The Iowa caucuses are widely being acclaimed as a “stand for change” and hopefully they were. Yet the change represented by the two front running candidates of each party is a small one indeed and nothing even close to what this nation needs. If you take all the messages of all the candidates, including the darlings of the “outsiders” Kucinich and Paul, we still would only barely be scratching the surface of America’s real needs.
Republican Presidential candidate Fred Dalton Thompson, out of cash and lagging in the polls, will stay in the Presidential race through at least the New Hampshire primary even though some campaign aides say he should give up his faltering run for President.
Thompson returned home to McLean Thursday while other Presidential contenders headed direct to New Hampshire from Iowa. Aides say he will work the phone to try and raise much-needed campaign cash and try to also cash in on free media appearances.
The Iowa caucus victories by Barack Obama and Mike Huckabee Thursday night were also stunning defeats for the status quo in American politics. Angry voters sent a strong message that they are mad as hell and they ain’t gonna take it any more.
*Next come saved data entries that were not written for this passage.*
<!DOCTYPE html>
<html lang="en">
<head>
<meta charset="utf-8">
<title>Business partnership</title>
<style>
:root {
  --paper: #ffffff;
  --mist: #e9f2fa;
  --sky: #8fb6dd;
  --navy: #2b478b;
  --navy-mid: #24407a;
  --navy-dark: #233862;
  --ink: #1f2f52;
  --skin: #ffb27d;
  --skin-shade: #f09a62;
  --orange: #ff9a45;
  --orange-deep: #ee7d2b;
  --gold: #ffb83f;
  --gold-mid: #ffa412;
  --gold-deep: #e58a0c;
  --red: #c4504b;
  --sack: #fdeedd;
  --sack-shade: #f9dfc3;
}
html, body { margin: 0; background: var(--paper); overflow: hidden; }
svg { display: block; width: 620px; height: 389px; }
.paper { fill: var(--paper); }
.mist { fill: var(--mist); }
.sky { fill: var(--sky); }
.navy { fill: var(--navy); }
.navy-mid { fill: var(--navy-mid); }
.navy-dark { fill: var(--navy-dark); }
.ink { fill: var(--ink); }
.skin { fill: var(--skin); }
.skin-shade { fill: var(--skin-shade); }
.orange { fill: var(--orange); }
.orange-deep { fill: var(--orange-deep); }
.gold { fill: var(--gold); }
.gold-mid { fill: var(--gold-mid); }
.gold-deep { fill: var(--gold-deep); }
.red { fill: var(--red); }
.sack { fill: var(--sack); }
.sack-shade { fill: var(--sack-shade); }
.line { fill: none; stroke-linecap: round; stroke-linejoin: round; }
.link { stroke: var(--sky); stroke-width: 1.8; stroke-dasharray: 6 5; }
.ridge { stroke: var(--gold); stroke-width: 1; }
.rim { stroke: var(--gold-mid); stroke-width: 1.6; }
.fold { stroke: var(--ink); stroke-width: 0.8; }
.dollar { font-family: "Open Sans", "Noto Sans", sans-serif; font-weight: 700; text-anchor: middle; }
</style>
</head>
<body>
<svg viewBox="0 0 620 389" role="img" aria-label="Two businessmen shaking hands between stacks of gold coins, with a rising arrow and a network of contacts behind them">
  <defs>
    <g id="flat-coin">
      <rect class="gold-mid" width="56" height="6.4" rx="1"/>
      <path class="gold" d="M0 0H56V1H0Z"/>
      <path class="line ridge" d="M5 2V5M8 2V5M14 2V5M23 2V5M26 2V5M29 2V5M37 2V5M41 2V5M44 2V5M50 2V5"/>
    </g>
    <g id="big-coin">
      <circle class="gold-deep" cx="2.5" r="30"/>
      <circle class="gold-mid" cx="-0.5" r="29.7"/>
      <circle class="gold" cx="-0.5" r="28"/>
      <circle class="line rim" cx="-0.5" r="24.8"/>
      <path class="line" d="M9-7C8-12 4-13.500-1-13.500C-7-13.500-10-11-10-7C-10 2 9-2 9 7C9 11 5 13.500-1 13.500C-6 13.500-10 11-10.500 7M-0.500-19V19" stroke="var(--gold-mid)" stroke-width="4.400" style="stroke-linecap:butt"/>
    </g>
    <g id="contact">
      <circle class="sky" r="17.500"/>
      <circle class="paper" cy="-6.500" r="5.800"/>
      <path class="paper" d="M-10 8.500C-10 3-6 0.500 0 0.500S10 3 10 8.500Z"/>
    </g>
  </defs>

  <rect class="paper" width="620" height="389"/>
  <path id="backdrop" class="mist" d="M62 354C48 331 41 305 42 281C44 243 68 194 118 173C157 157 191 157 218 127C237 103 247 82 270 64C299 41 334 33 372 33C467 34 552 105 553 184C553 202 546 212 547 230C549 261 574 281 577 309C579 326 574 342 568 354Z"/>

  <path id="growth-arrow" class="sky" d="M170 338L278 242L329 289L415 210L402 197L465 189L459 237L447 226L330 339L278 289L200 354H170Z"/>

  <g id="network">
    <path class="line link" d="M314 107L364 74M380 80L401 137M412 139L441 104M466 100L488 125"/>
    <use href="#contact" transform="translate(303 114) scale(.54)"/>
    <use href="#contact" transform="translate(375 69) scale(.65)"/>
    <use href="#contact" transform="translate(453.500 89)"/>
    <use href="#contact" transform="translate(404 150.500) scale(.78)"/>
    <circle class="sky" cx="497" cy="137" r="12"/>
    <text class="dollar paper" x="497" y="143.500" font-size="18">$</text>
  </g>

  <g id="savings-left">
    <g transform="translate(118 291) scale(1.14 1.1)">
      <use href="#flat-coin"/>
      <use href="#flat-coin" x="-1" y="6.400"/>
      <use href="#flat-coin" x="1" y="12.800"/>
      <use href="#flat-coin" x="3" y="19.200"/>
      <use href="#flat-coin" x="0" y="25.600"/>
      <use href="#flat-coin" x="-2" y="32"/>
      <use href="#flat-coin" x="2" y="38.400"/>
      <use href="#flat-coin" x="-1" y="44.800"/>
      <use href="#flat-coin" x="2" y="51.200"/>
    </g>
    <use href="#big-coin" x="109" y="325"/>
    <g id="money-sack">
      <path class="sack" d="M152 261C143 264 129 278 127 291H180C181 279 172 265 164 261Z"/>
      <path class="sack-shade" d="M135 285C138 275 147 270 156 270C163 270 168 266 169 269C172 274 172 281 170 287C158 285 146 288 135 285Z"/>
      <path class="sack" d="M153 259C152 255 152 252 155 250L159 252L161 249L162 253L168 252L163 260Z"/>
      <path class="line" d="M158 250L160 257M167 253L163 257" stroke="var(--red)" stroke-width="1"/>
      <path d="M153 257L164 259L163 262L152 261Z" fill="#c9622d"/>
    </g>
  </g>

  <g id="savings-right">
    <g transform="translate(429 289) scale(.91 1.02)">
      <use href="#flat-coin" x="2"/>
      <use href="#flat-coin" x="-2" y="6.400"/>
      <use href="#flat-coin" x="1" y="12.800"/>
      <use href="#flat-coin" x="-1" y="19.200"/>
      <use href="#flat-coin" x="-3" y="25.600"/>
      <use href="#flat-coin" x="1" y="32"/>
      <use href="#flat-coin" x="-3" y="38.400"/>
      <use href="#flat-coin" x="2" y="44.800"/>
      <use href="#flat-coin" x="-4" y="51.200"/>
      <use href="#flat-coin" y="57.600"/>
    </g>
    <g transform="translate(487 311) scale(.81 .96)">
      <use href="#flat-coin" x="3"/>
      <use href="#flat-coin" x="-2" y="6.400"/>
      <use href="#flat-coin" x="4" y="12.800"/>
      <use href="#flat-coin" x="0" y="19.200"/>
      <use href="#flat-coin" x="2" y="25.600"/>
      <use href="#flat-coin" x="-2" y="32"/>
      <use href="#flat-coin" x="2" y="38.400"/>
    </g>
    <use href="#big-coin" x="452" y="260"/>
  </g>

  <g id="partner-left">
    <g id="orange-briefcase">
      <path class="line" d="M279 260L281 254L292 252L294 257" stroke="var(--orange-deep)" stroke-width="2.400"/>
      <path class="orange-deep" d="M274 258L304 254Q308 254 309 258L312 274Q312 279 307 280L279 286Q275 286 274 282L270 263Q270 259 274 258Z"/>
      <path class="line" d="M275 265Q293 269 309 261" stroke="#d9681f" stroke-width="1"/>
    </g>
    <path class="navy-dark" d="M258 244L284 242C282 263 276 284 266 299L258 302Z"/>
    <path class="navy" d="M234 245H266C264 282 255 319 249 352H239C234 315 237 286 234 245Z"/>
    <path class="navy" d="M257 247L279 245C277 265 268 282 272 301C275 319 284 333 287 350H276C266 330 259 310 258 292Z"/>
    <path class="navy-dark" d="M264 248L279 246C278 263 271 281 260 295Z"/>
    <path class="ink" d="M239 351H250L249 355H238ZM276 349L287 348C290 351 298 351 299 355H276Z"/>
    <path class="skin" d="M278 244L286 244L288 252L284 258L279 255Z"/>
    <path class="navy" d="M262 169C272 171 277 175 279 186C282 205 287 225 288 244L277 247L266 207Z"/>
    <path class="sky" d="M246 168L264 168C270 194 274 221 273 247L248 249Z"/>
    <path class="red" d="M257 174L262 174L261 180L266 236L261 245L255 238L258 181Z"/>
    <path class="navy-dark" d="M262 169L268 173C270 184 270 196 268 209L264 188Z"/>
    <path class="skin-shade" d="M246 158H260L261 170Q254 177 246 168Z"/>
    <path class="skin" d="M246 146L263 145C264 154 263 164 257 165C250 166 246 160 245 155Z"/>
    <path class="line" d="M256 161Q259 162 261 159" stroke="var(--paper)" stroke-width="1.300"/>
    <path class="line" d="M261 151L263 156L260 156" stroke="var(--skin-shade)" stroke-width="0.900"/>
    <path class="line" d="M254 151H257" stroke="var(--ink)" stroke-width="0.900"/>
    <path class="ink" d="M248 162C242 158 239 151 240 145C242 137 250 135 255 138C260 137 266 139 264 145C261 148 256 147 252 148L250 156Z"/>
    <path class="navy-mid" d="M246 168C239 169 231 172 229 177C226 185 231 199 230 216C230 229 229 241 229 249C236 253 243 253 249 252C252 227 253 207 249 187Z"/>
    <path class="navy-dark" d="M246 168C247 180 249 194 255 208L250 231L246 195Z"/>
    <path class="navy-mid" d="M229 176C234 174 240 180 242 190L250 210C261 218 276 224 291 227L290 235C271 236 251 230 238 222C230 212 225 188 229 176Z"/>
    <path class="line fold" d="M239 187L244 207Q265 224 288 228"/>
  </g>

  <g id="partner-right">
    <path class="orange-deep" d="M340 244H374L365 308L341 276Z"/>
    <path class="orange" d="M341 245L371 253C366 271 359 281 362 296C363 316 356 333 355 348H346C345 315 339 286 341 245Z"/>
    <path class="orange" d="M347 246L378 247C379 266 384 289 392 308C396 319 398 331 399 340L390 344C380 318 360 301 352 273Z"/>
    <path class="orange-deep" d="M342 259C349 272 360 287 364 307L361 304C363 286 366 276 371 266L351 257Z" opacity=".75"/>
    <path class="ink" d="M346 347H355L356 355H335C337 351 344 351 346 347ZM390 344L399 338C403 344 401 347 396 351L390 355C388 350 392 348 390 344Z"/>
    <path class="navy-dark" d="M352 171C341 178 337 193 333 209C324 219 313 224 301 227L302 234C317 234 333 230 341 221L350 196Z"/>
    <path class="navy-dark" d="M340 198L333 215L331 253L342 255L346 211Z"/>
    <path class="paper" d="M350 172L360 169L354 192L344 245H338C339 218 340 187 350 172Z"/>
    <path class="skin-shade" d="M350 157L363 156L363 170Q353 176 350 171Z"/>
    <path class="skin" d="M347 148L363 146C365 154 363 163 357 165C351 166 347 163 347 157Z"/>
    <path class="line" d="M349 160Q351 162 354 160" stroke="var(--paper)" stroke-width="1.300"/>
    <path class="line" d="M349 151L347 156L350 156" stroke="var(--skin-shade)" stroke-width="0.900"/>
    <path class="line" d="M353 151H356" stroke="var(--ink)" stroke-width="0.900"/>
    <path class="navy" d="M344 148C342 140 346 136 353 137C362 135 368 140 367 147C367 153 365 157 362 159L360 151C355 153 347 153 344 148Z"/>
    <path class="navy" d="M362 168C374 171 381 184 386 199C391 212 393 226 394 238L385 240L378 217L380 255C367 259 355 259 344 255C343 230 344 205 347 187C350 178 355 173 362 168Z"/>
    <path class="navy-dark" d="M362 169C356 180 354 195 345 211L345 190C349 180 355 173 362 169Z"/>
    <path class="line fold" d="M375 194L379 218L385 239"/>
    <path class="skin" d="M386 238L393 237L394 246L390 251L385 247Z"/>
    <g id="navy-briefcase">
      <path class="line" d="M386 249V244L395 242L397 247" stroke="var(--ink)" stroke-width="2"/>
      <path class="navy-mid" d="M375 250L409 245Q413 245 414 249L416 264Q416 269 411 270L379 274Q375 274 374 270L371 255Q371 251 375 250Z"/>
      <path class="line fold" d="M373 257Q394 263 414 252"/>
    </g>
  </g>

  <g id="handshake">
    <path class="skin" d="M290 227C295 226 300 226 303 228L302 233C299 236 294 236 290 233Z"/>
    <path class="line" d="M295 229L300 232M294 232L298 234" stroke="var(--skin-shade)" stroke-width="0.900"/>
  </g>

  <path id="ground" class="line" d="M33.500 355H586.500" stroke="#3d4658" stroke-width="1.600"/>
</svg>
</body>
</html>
Democratic caucus attendees told Hillary Rodham Clinton that America doesn’t need four years of her kind of politics. She finished well behind Obama and a close third to John Edwards, a slick trial lawyer with an anti-corporate greed platform.
President George W. Bush Thursday ordered White House lawyers to use claims of executive privilege to prevent senior White House aides from cooperating with the Justice Department’s criminal investigation into destruction of videotapes that showed CIA interrogators torturing terrorism suspects.
White House sources tell Capitol Hill Blue that the claims of executive privilege are just “the first step” in a coordinated campaign to stonewall the investigation and prevent administration aides from giving depositions or submitting to interviews with Justice Department investigators.
J. Cofer Black is GOP presidential candidate Mitt Romney’s chief weapon against Islamo-fascism. The former CIA official chairs Romney’s Counterterrorism Policy Advisory Group. Also, the 9/11 Commission, the Congressional Joint Inquiry on 9/11 and the CIA’s inspector general all condemn him for dropping the ball before Sept. 11, 2001. Black’s spot in Romney’s brain trust raises grave doubts about the former Massachusetts governor’s national-security judgment.
If the Supreme Court is as hermetically sealed from outside influence as many believe, then the recent carnage in Nebraska and Colorado will have no influence on its decision whether the Second Amendment gives individual Americans the right to bear whatever arms they choose or limits it to a collective right controlled by the state for the national defense.
There’s only one solution to the wholly disproportionate emphasis on Iowa: Convince the voters of New Hampshire to punish the winners of those caucuses.
Don’t vote for them, people, or write their names in for one of those oddball elected New England offices like selectman in charge of the town dump.
There have been attempts to spread all the attention Iowa and New Hampshire get to new venues, like, say, the other 48 states, but to no avail.
Wrapped up as we have been in presidential-election hoopla, machinations and drivel, we have to sober up and realize we still have another entire year of the Bush administration to deal with. What should we expect?
Ed Gillespie, senior White House counselor and one of the few experienced work-a-day Republicans who haven’t fled the administration, says President Bush plans to spend this year in a “lot of travel.”
He says the time frame for getting anything through Congress will expire on or about July 4 as senators and representatives race home to campaign for re-election.
The official ineptitude that has dogged our war effort in Iraq has spread to affect the fate of tens of thousands of Iraqi refugees, many in fear for their lives having worked for us, desperate for sanctuary in the United States.
We are obligated to help them. You can argue that the violence is Iraqi-on-Iraqi, but there wouldn’t be internecine violence if we hadn’t arrived and there would be less violence if we had arrived in the numbers our military planners recommended.
Michael Mukasey’s confirmation as U.S. attorney general became mired in his ambiguity over whether harsh interrogation techniques like waterboarding constituted torture. In the end, the former judge was confirmed but by the narrowest margin for his post in over 50 years.
Now, with just over two months on the job, the issue of waterboarding is back on his doorstep. So far, Mukasey is handling it better than he did the Senate.